WHAT YOU SHOULD DO :: The records that follow should be copied out exactly, pictures excluded.

---------- THE INPUT

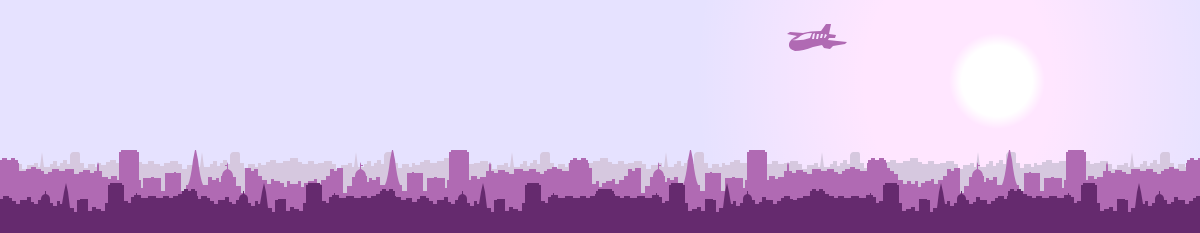
<!DOCTYPE html>
<html lang="en">
<head>
<meta charset="utf-8">
<title>Violet city skyline</title>
<style>
:root {
  --sky: #e6e2ff;
  --glow: #ffe6ff;
  --sun: #ffffff;
  --city-far: #d6c8df;
  --city-mid: #b06ab3;
  --city-near: #652a6e;
}
html, body { margin: 0; overflow: hidden; background: var(--sky); }
.skyline { display: block; width: 1200px; height: 233px; }
.sky { fill: var(--sky); }
.far { fill: var(--city-far); }
.mid, .plane { fill: var(--city-mid); }
.near { fill: var(--city-near); }
.cutout { fill: #f6e5ff; }
.glow-in { stop-color: var(--glow); }
.glow-out { stop-color: var(--glow); stop-opacity: 0; }
.sun-in { stop-color: var(--sun); }
.sun-out { stop-color: var(--sun); stop-opacity: 0; }
</style>
</head>
<body>
<svg class="skyline" viewBox="0 0 1200 233" role="img" aria-label="Layered purple city skyline with a bright sun and a small plane">
  <defs>
    <radialGradient id="haze" gradientUnits="userSpaceOnUse" cx="0" cy="0" r="1" gradientTransform="translate(958 80) scale(262 340)">
      <stop class="glow-in" offset="0"/>
      <stop class="glow-in" offset=".36"/>
      <stop class="glow-out" offset="1"/>
    </radialGradient>
    <radialGradient id="sun">
      <stop class="sun-in" offset="0"/>
      <stop class="sun-in" offset=".74"/>
      <stop class="sun-out" offset="1"/>
    </radialGradient>

    <path id="far-block" d="M0 200V166H4V163H10V161H18V164H22V169H27V165H34V163H38V167H40L42 152L44 167H50V164H53V161H57V166H60V163H63V160H67V164H70V155Q71 152 73 152H78Q80 152 80 155V163H84V168H88V164H95V167H98V163H101V165H106V162H110V160H116V163H123V161H130V158H138V162H142V164H148V161H154V164H160V200Z"/>

    <path id="mid-block" d="M0 233V184H4V181H7V187H10V183H14V181H20V179H23V184H27V180H32V176H36V169H40V171H43V168H49V193H53V186H58V177H61V176Q61 171 66 169V164L67 162V165H69V166H67V169Q72 171 72 176H73V182H75V178H78V180H82V177H86V185H91Q94 178 96 160L98 150L99 150L101 160Q103 178 106 185H108V191H113V173H118V172H120V173H129V191H133V178H140V177H143V178H151V188H153V180H155V152H157V150H173V152H175V180H177V176H183V179H186V177H192V171H195V165L196 162L197 165V171H200V173H204V170H211V172H215V174H220V169H229V171H235V169H242V172H246V174H250V171H253V169H258V167H263V169H268V171H275V163H276V160H279V158H283V160H287V158H292V160H294V163H295V168H298V233Z"/>

    <path id="near-block" d="M0 233V199H3V196H9V198H12V201H16V204H20V200H27V197H31V202H34V204H38V200H41V199Q41 195 45 194V191H46V194Q50 195 50 199V203H53V206H57V201H60V204H62L64 192L66 183L68 192L70 208H74V213H77V200H80V199H88V211H92V207H96V209H101V211H105V203H108V185H110V183H122V185H124V201H128V203H131V197H134V195H136V193H137V195H141V198H148V196H156V198H163V196H169V198H173V196H178V194H182V191H184V189H188V191H191V189H195V191H197V196H198V233Z"/>
  </defs>

  <g id="sky">
    <rect class="sky" width="1200" height="233"/>
    <rect width="1200" height="233" fill="url(#haze)"/>
    <circle cx="997" cy="81" r="48" fill="url(#sun)"/>
  </g>

  <g id="plane">
    <path class="plane" d="M789 44Q790 39 797 36L787 34L790 32L803 33Q810 31 821 31L826 24H831L829 34L836 35L835 38L829 38L828 40L847 42L845 44L833 46L830 49L824 48L822 45L813 47Q803 51 795 51Q788 49 789 44Z"/>
    <path class="cutout" d="M798 38Q803 33 812 33L810 38Q802 41 792 40Q795 40 798 38ZM813 34L815 33L814 39L812 39ZM817 34L819 34L818 39L816 39ZM821 34L823 34L822 38L820 38ZM825 34L827 35L825 38L824 38Z"/>
  </g>

  <g id="far-city" class="far">
    <use href="#far-block"/>
    <use href="#far-block" x="160"/>
    <use href="#far-block" x="314"/>
    <use href="#far-block" x="470"/>
    <use href="#far-block" x="624"/>
    <use href="#far-block" x="780"/>
    <use href="#far-block" x="936"/>
    <use href="#far-block" x="1090"/>
  </g>

  <g id="middle-city" class="mid">
    <use href="#mid-block" transform="translate(294 0) scale(-1 1)"/>
    <use href="#mid-block" x="294"/>
    <use href="#mid-block" x="592"/>
    <path d="M890 233V171H894V174H898V180H903V184H907V181H911V233Z"/>
    <use href="#mid-block" x="911"/>
  </g>

  <g id="near-city" class="near">
    <use href="#near-block"/>
    <use href="#near-block" x="198"/>
    <path d="M396 233V197H401V200H406V198H412V202H417V233Z"/>
    <use href="#near-block" x="417"/>
    <use href="#near-block" transform="translate(793 0) scale(-1 1)"/>
    <path d="M793 233V200H797V198H803V196H809V233Z"/>
    <use href="#near-block" transform="translate(1007 0) scale(-1 1)"/>
    <use href="#near-block" transform="translate(1205 0) scale(-1 1)"/>
    <rect y="212" width="1200" height="21"/>
  </g>
</svg>
</body>
</html>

--------------------

SOLUTION FOR THIS TASK ::
<!DOCTYPE html>
<html lang="en">
<head>
<meta charset="utf-8">
<title>Violet city skyline</title>
<style>
:root {
  --sky: #e6e2ff;
  --glow: #ffe6ff;
  --sun: #ffffff;
  --city-far: #d6c8df;
  --city-mid: #b06ab3;
  --city-near: #652a6e;
}
html, body { margin: 0; overflow: hidden; background: var(--sky); }
.skyline { display: block; width: 1200px; height: 233px; }
.sky { fill: var(--sky); }
.far { fill: var(--city-far); }
.mid, .plane { fill: var(--city-mid); }
.near { fill: var(--city-near); }
.cutout { fill: #f6e5ff; }
.glow-in { stop-color: var(--glow); }
.glow-out { stop-color: var(--glow); stop-opacity: 0; }
.sun-in { stop-color: var(--sun); }
.sun-out { stop-color: var(--sun); stop-opacity: 0; }
</style>
</head>
<body>
<svg class="skyline" viewBox="0 0 1200 233" role="img" aria-label="Layered purple city skyline with a bright sun and a small plane">
  <defs>
    <radialGradient id="haze" gradientUnits="userSpaceOnUse" cx="0" cy="0" r="1" gradientTransform="translate(958 80) scale(262 340)">
      <stop class="glow-in" offset="0"/>
      <stop class="glow-in" offset=".36"/>
      <stop class="glow-out" offset="1"/>
    </radialGradient>
    <radialGradient id="sun">
      <stop class="sun-in" offset="0"/>
      <stop class="sun-in" offset=".74"/>
      <stop class="sun-out" offset="1"/>
    </radialGradient>

    <path id="far-block" d="M0 200V166H4V163H10V161H18V164H22V169H27V165H34V163H38V167H40L42 152L44 167H50V164H53V161H57V166H60V163H63V160H67V164H70V155Q71 152 73 152H78Q80 152 80 155V163H84V168H88V164H95V167H98V163H101V165H106V162H110V160H116V163H123V161H130V158H138V162H142V164H148V161H154V164H160V200Z"/>

    <path id="mid-block" d="M0 233V184H4V181H7V187H10V183H14V181H20V179H23V184H27V180H32V176H36V169H40V171H43V168H49V193H53V186H58V177H61V176Q61 171 66 169V164L67 162V165H69V166H67V169Q72 171 72 176H73V182H75V178H78V180H82V177H86V185H91Q94 178 96 160L98 150L99 150L101 160Q103 178 106 185H108V191H113V173H118V172H120V173H129V191H133V178H140V177H143V178H151V188H153V180H155V152H157V150H173V152H175V180H177V176H183V179H186V177H192V171H195V165L196 162L197 165V171H200V173H204V170H211V172H215V174H220V169H229V171H235V169H242V172H246V174H250V171H253V169H258V167H263V169H268V171H275V163H276V160H279V158H283V160H287V158H292V160H294V163H295V168H298V233Z"/>

    <path id="near-block" d="M0 233V199H3V196H9V198H12V201H16V204H20V200H27V197H31V202H34V204H38V200H41V199Q41 195 45 194V191H46V194Q50 195 50 199V203H53V206H57V201H60V204H62L64 192L66 183L68 192L70 208H74V213H77V200H80V199H88V211H92V207H96V209H101V211H105V203H108V185H110V183H122V185H124V201H128V203H131V197H134V195H136V193H137V195H141V198H148V196H156V198H163V196H169V198H173V196H178V194H182V191H184V189H188V191H191V189H195V191H197V196H198V233Z"/>
  </defs>

  <g id="sky">
    <rect class="sky" width="1200" height="233"/>
    <rect width="1200" height="233" fill="url(#haze)"/>
    <circle cx="997" cy="81" r="48" fill="url(#sun)"/>
  </g>

  <g id="plane">
    <path class="plane" d="M789 44Q790 39 797 36L787 34L790 32L803 33Q810 31 821 31L826 24H831L829 34L836 35L835 38L829 38L828 40L847 42L845 44L833 46L830 49L824 48L822 45L813 47Q803 51 795 51Q788 49 789 44Z"/>
    <path class="cutout" d="M798 38Q803 33 812 33L810 38Q802 41 792 40Q795 40 798 38ZM813 34L815 33L814 39L812 39ZM817 34L819 34L818 39L816 39ZM821 34L823 34L822 38L820 38ZM825 34L827 35L825 38L824 38Z"/>
  </g>

  <g id="far-city" class="far">
    <use href="#far-block"/>
    <use href="#far-block" x="160"/>
    <use href="#far-block" x="314"/>
    <use href="#far-block" x="470"/>
    <use href="#far-block" x="624"/>
    <use href="#far-block" x="780"/>
    <use href="#far-block" x="936"/>
    <use href="#far-block" x="1090"/>
  </g>

  <g id="middle-city" class="mid">
    <use href="#mid-block" transform="translate(294 0) scale(-1 1)"/>
    <use href="#mid-block" x="294"/>
    <use href="#mid-block" x="592"/>
    <path d="M890 233V171H894V174H898V180H903V184H907V181H911V233Z"/>
    <use href="#mid-block" x="911"/>
  </g>

  <g id="near-city" class="near">
    <use href="#near-block"/>
    <use href="#near-block" x="198"/>
    <path d="M396 233V197H401V200H406V198H412V202H417V233Z"/>
    <use href="#near-block" x="417"/>
    <use href="#near-block" transform="translate(793 0) scale(-1 1)"/>
    <path d="M793 233V200H797V198H803V196H809V233Z"/>
    <use href="#near-block" transform="translate(1007 0) scale(-1 1)"/>
    <use href="#near-block" transform="translate(1205 0) scale(-1 1)"/>
    <rect y="212" width="1200" height="21"/>
  </g>
</svg>
</body>
</html>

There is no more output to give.